RC (MHi: C. P. Cranch Papers); addressed: “Miss Eliza Cranch Millton”; endorsed: “Nov 1782 AA” and “83 Jan AA.”
{ 33 }
1. Since the first part of the letter was written on a Saturday evening shortly before the third anniversary of JA's departure for Europe on 13 Nov. 1779, as AA2 explains below, a likely date would be 9 November.
2. Henry Warren, fourth son of James and Mercy Otis Warren.
3. Henry MacKenzie wrote Julia de Roubigné, an epistolary novel, in 1777 (DNB) .
4. Probably Eunice Paine, unmarried but old enough (two years older than JA) to be called “madam” (see vol. 1:30, and note 1), and Royall Tyler. Tyler would soon figure prominently in AA's letters, and in AA2's life (AA to JA, 23 Dec., note 4, below).

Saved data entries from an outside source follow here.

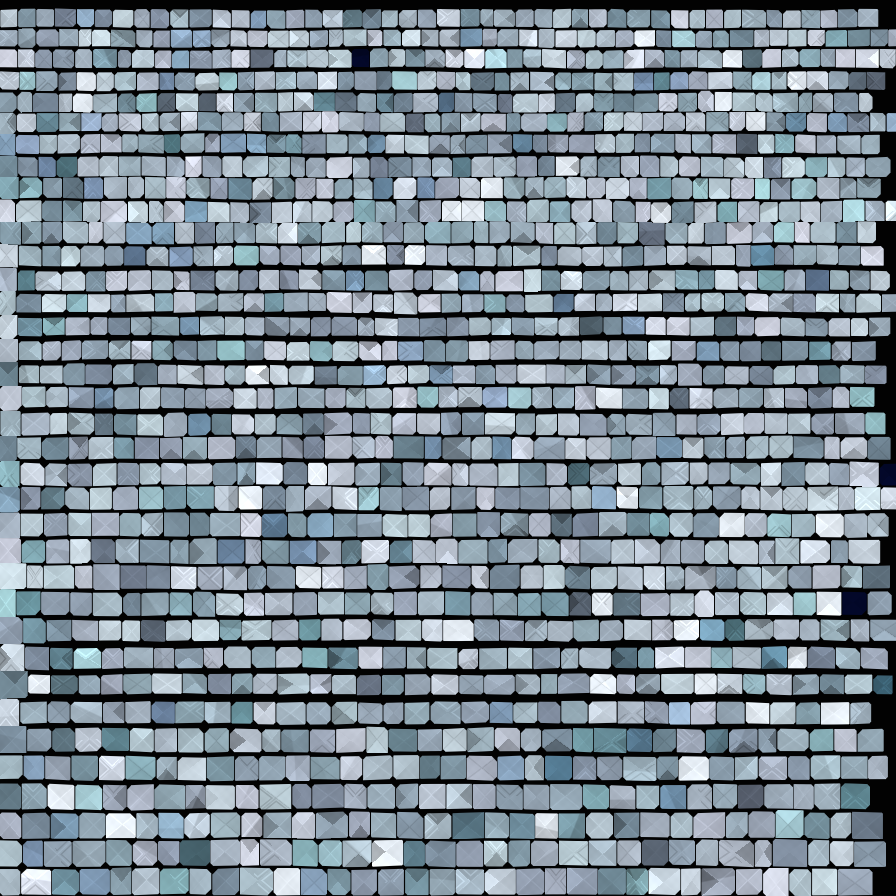
This pattern is drawn by a Shadertoy shader. Its source:

```glsl
// Rows of small chamfered, faceted blue-grey tiles on black, growing towards the bottom.

vec4 hash4(vec2 p) {
    vec4 q = fract(p.xyxy * vec4(0.1031, 0.1030, 0.0973, 0.1099));
    q += dot(q, q.wzxy + 33.33);
    return fract((q.xxyz + q.yzzw) * q.zywx);
}

// Left edge of a tile, in column units.
float tileEdge(float column, float row) {
    return column + 0.34 * (hash4(vec2(column + 3.0, row + 71.0)).x - 0.5) * step(0.5, column);
}

// Box with a different cut on each corner.
float chamferBox(vec2 p, vec2 halfSize, vec4 cuts) {
    vec2 d = abs(p) - halfSize;
    vec2 pair = p.x > 0.0 ? cuts.xy : cuts.zw;
    float cut = (p.y > 0.0 ? pair.x : pair.y) * halfSize.y;
    return max(max(d.x, d.y), (d.x + d.y + cut) * 0.7071);
}

vec3 tileColour(vec2 id, float rowTone) {
    vec4 a = hash4(id + 11.0);
    vec4 b = hash4(id + 137.0);
    float tone = 0.685 + 0.2 * (a.x + a.y - 1.0) + rowTone;
    tone *= a.z < 0.06 ? 0.68 : 1.0;
    vec3 colour = tone * mix(vec3(0.85, 1.0, 1.12), vec3(0.95, 1.0, 1.05), smoothstep(0.45, 0.85, tone));
    colour += (b.x - 0.5) * vec3(-0.045, 0.015, -0.01);
    if (b.y < 0.07) colour *= vec3(0.82, 0.96, 0.95);   // teal
    if (b.z < 0.06) colour *= vec3(0.78, 0.87, 0.95);   // steel blue
    if (b.w < 0.03) colour = vec3(0.89, 0.92, 0.95);    // bright
    if (b.w > 0.997) colour = vec3(0.01, 0.03, 0.16);   // navy
    return colour;
}

// Four facets meeting on the diagonals, with ridges and scratches.
vec3 facets(vec3 colour, vec2 q, vec2 id, float pixel) {
    vec4 a = hash4(id + 251.0);
    vec4 b = hash4(id + 389.0);
    vec2 s = q - (a.xy - 0.5) * 0.25;
    float side = abs(s.x) > abs(s.y) ? step(0.0, s.x) : 2.0 + step(0.0, s.y);
    vec4 f = hash4(id * 4.0 + vec2(side * 17.0, 503.0));
    float shade = 1.0 + 0.10 * (f.x - 0.5) + 0.08 * dot(q, f.yz - 0.5);
    shade *= f.w < 0.03 ? 0.75 : 1.0;
    shade += f.w > 0.96 ? 0.12 : 0.0;
    shade += 0.012 * sin(q.x * 9.0 + a.x * 40.0) * sin(q.y * 7.0 + a.y * 40.0);

    float diagonal = abs(abs(s.x) - abs(s.y));
    float ridge = 1.0 - smoothstep(0.02, 0.05 + pixel, diagonal);
    shade += ridge * (a.z < 0.85 ? 0.09 * a.z : -0.08);

    // A pair of chevron scratches on some tiles.
    float scratch = abs(diagonal - 0.2 - 0.3 * b.x);
    float mark = 1.0 - smoothstep(0.02, 0.05 + pixel, scratch);
    shade += mark * step(b.y, 0.2) * step(0.0, dot(q, b.zw - 0.5)) * (a.w < 0.6 ? 0.13 : -0.13);

    // A slanting sheet of light or shadow.
    float angle = 6.2832 * b.z;
    float sheet = dot(q, vec2(cos(angle), sin(angle))) - 0.2;
    shade += smoothstep(-pixel, pixel, sheet) * step(b.w, 0.2) * (a.w - 0.55) * 0.35;
    return colour * shade;
}

void mainImage(out vec4 fragColor, in vec2 fragCoord) {
    vec2 uv = fragCoord / iResolution.xy;
    float pixel = 1.0 / min(iResolution.x, iResolution.y);
    float depth = 1.0 - uv.y;
    depth += 0.0006 * sin(uv.x * 13.0 + depth * 31.0) + 0.0004 * sin(uv.x * 41.0 - depth * 57.0);

    // Row centres follow a quadratic: 36 rows, tighter at the top.
    float rowPos = (sqrt(0.0005076 + 0.000572 * (depth - 0.0208)) - 0.02253) / 0.000286;
    float row = min(floor(rowPos + 0.5), 35.0);
    vec4 rowHash = hash4(vec2(row, 907.0));
    float pitch = 0.02253 + 0.000286 * row;
    float centre = 0.0208 + 0.02253 * row + 0.000143 * row * row + 0.0026 * (rowHash.x - 0.5);

    // Uneven columns: about 46 at the top, 32 at the bottom.
    float width = 0.0213 + 0.00026 * row;
    float u = uv.x / width + 0.25 * rowHash.y;
    float column = floor(u);
    if (u < tileEdge(column, row)) column -= 1.0;
    if (u >= tileEdge(column + 1.0, row)) column += 1.0;
    float left = tileEdge(column, row);
    float right = tileEdge(column + 1.0, row);
    vec2 id = vec2(column + 5.0, row + 2.0);
    vec4 shape = hash4(id + 613.0);

    // Black bands open up in waves down the rows.
    float wave = smoothstep(4.0, 10.0, row) * cos(0.48 * (row - 15.0));
    float height = 0.845 - 0.085 * wave + 0.08 * (rowHash.z - 0.5);
    height += 0.05 * (shape.x - 0.5) + (shape.y > 0.96 ? 0.12 : 0.0);
    if (column < 0.5 && row > 4.0 && row < 31.0) height = 1.06;

    // Joints between neighbours run from closed to hairline.
    float joint = 0.0001 + 0.0006 * hash4(id + 821.0).x;
    vec2 halfSize = vec2(0.5 * (right - left) * width - joint, 0.5 * height * pitch);

    vec2 p = vec2((u - 0.5 * (left + right)) * width, centre - depth);
    p.y += 0.07 * (shape.z - 0.5) * p.x + 0.02 * pitch * (shape.w - 0.5);
    vec4 cuts = 0.04 + 0.42 * pow(hash4(id + 743.0), vec4(2.0));
    float d = chamferBox(p, halfSize, cuts);

    // Empty strip above the first row and a ragged right margin.
    float endOfRow = (right - 0.25 * rowHash.y) * width;
    bool present = row >= 0.0 && (endOfRow < 0.997 || rowHash.w > 0.75);
    float cover = present ? clamp(0.5 - d / pixel, 0.0, 1.0) : 0.0;

    vec3 colour = tileColour(id, 0.06 * (rowHash.w - 0.5));
    colour = facets(colour, p / halfSize, id, pixel / halfSize.y);
    fragColor = vec4(mix(vec3(0.006), clamp(colour, 0.0, 1.0), cover), 1.0);
}
```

5. In a brief undated letter written to Elizabeth Cranch from Hingham, probably in 1782 (MHi: C. P. Cranch Papers), AA2 concluded with an even firmer command: “Do not let aney body see this but burn it as soon as read.”
Cite web page as: Founding Families: Digital Editions of the Papers of the Winthrops and the Adamses, ed.C. James Taylor. Boston: Massachusetts Historical Society, 2014.
http://www.masshist.org/apde2/